-- Problem --
Find the lines holding the string "inside" in the data, then copy all of them.
(Supplied data begins)
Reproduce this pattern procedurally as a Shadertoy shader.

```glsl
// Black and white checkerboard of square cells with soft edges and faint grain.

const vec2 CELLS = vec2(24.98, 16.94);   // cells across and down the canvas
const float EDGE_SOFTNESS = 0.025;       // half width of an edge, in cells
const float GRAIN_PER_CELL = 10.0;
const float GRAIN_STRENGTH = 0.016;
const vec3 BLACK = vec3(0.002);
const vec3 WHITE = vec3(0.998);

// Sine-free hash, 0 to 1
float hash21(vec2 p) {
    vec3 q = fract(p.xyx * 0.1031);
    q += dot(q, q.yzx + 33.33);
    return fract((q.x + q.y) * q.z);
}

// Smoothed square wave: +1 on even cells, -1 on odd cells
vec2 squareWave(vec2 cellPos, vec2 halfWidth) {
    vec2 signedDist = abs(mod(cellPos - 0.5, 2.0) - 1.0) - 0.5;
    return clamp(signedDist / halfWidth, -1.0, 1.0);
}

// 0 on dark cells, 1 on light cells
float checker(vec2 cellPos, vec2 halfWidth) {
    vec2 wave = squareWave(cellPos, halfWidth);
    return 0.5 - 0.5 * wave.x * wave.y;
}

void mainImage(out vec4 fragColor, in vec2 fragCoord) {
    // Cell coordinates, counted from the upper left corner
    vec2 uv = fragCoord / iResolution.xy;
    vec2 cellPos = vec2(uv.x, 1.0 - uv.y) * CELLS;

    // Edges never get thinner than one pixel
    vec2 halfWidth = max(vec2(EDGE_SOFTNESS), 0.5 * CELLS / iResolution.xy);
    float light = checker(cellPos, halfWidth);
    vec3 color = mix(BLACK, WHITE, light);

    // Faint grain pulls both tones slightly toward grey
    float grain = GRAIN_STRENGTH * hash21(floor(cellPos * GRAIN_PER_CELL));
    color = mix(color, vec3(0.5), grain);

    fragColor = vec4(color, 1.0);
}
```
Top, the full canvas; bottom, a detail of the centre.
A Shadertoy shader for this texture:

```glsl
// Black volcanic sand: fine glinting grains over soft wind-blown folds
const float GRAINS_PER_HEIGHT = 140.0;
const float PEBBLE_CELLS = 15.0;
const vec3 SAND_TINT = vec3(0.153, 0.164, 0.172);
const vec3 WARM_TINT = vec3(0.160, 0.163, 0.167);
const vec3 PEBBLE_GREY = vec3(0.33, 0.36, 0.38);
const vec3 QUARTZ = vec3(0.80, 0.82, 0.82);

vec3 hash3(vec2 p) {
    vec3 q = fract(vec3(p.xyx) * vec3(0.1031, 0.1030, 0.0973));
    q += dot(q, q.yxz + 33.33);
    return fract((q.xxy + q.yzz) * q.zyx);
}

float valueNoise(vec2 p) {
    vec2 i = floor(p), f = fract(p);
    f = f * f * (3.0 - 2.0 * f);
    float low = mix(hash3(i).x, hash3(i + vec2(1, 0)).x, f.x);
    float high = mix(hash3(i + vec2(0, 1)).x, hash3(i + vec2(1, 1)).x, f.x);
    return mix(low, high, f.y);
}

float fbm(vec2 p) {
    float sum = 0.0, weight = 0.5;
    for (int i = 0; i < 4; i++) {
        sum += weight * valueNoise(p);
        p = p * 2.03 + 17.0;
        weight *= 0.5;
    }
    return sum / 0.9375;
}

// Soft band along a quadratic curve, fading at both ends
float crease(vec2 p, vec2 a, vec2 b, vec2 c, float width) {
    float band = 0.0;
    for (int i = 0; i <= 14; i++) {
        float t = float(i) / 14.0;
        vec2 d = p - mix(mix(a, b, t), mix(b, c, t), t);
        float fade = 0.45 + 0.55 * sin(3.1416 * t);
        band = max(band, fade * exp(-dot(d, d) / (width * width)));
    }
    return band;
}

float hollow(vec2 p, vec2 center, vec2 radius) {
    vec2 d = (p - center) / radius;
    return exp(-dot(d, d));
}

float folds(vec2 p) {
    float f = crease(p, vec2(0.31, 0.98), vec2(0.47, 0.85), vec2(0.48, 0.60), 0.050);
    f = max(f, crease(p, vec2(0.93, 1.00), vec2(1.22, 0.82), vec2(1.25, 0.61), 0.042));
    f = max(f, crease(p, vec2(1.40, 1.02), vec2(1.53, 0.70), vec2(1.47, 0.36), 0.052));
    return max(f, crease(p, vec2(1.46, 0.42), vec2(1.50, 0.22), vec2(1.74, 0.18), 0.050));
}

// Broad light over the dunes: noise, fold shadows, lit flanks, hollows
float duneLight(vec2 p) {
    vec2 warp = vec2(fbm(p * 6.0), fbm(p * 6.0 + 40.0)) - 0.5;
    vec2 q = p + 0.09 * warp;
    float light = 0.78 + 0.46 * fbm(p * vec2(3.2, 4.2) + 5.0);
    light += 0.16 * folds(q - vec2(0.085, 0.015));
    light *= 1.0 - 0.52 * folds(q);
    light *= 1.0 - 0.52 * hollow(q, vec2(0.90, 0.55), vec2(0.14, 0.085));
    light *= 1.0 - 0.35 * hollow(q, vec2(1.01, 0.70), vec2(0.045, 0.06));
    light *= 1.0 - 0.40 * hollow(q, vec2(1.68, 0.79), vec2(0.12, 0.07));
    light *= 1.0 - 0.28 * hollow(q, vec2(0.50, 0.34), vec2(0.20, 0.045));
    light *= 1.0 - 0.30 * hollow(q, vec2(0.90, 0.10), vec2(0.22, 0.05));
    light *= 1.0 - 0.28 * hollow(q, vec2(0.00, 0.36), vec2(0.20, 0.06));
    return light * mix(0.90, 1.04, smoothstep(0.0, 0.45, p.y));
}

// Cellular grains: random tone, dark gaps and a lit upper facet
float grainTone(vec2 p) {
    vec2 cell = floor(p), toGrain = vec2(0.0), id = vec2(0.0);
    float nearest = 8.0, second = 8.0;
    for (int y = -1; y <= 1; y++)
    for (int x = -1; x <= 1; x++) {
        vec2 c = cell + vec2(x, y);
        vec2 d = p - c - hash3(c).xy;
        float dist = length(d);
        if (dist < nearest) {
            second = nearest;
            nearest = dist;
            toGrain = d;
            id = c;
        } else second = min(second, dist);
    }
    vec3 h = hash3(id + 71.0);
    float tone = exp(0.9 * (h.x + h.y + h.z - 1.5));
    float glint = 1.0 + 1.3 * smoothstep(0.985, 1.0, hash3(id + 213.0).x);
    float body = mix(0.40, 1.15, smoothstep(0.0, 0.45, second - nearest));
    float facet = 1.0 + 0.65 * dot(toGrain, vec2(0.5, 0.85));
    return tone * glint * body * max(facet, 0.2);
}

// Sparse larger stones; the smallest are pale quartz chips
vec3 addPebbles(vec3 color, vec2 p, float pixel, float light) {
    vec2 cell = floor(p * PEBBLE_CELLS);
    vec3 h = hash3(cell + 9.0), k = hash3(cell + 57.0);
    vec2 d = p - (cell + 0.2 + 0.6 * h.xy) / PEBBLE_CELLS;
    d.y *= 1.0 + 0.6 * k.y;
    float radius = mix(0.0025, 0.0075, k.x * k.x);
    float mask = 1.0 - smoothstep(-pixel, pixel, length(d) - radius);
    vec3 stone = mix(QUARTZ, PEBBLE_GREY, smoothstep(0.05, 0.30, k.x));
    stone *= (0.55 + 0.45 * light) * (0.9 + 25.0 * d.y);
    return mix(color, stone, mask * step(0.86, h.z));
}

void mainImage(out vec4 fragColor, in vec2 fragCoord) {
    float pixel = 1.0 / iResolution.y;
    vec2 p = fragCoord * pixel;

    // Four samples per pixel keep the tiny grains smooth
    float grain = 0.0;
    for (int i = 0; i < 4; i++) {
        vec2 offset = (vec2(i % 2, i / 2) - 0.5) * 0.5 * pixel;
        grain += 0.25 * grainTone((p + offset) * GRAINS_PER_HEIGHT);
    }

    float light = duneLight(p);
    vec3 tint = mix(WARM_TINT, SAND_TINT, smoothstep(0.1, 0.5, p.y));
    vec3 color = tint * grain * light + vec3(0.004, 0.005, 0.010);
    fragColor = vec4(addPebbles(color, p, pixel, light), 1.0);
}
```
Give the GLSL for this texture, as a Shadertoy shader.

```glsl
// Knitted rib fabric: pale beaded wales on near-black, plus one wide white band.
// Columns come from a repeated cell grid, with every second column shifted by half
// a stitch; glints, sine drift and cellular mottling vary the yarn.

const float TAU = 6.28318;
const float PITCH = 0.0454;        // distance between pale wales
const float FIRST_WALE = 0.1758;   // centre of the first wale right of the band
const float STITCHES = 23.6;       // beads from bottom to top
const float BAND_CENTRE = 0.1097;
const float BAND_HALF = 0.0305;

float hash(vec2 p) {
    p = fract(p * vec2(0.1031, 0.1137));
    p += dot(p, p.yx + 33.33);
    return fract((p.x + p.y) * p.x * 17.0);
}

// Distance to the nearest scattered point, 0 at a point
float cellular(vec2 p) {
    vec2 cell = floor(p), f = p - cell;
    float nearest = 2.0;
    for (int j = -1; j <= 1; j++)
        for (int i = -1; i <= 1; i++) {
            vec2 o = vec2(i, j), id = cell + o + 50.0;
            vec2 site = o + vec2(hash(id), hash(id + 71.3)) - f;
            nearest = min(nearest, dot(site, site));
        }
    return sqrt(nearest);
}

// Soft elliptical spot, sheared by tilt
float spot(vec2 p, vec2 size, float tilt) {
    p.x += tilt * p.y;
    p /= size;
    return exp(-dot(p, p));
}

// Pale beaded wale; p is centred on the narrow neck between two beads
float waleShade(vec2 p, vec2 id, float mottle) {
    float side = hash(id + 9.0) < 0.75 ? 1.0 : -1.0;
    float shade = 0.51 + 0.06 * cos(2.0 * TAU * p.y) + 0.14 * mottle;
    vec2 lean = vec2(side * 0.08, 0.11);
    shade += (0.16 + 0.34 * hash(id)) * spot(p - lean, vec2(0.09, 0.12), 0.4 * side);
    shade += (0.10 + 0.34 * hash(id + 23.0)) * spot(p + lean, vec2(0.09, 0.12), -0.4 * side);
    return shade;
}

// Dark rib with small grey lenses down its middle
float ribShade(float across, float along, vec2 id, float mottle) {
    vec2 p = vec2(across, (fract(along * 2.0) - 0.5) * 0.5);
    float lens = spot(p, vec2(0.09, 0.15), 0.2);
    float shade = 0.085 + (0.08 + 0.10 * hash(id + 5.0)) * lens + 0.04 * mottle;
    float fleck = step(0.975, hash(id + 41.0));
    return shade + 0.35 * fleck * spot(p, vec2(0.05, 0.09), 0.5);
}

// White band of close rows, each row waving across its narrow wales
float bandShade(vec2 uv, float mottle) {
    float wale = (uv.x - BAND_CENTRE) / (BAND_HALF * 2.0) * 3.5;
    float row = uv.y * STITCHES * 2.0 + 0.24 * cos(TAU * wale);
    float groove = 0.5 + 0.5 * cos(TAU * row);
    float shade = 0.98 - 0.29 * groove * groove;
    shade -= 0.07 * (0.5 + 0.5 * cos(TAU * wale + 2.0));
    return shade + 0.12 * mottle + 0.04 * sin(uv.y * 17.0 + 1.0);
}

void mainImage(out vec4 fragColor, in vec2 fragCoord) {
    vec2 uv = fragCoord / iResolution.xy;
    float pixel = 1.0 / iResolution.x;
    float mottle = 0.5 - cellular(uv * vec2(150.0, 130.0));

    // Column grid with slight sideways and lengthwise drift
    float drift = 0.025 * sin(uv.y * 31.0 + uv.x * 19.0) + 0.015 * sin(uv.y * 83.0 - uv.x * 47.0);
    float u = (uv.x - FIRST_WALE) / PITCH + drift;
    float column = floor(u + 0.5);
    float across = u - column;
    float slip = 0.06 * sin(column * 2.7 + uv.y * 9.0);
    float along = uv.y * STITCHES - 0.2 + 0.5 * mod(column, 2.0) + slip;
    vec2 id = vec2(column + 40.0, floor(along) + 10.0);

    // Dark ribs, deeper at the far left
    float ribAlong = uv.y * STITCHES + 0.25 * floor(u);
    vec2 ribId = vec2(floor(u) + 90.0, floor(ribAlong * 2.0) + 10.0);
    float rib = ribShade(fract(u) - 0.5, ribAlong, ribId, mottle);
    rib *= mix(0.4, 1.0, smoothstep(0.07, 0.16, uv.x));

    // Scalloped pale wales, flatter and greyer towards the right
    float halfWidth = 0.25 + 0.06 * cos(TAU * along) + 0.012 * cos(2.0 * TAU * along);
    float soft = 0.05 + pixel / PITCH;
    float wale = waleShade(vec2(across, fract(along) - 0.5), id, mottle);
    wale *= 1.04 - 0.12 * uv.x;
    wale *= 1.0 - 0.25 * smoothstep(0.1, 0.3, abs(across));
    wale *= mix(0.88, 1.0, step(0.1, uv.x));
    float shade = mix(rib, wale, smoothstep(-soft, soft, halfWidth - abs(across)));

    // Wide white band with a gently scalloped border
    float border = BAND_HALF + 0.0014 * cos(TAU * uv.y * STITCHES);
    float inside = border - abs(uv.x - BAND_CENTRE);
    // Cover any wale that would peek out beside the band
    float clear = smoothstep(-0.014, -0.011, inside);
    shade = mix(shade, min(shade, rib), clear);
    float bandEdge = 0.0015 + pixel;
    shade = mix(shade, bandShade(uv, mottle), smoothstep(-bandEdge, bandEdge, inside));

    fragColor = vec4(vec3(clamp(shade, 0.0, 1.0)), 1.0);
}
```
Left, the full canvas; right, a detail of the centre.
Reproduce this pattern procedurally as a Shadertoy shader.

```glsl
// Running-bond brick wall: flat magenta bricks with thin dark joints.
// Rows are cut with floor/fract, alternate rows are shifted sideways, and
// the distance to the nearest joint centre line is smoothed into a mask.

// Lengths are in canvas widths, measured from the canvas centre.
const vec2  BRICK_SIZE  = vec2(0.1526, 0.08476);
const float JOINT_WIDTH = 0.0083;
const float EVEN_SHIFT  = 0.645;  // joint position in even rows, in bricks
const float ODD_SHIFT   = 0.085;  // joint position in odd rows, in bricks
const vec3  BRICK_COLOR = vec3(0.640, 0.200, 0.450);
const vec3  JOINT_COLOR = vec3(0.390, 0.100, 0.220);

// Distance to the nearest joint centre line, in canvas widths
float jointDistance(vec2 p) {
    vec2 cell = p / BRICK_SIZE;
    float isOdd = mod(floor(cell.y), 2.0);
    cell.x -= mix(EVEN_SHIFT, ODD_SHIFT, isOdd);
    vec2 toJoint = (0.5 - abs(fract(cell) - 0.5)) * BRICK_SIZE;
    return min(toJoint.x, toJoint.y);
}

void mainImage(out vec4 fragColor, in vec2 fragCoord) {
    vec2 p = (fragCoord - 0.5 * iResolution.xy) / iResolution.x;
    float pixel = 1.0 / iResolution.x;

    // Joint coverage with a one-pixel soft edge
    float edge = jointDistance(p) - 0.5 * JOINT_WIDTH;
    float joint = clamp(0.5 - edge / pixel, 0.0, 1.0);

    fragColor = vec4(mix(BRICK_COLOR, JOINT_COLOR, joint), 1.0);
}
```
(Supplied data ends)
-- Solution below --
    float inside = border - abs(uv.x - BAND_CENTRE);
    float clear = smoothstep(-0.014, -0.011, inside);
    shade = mix(shade, bandShade(uv, mottle), smoothstep(-bandEdge, bandEdge, inside));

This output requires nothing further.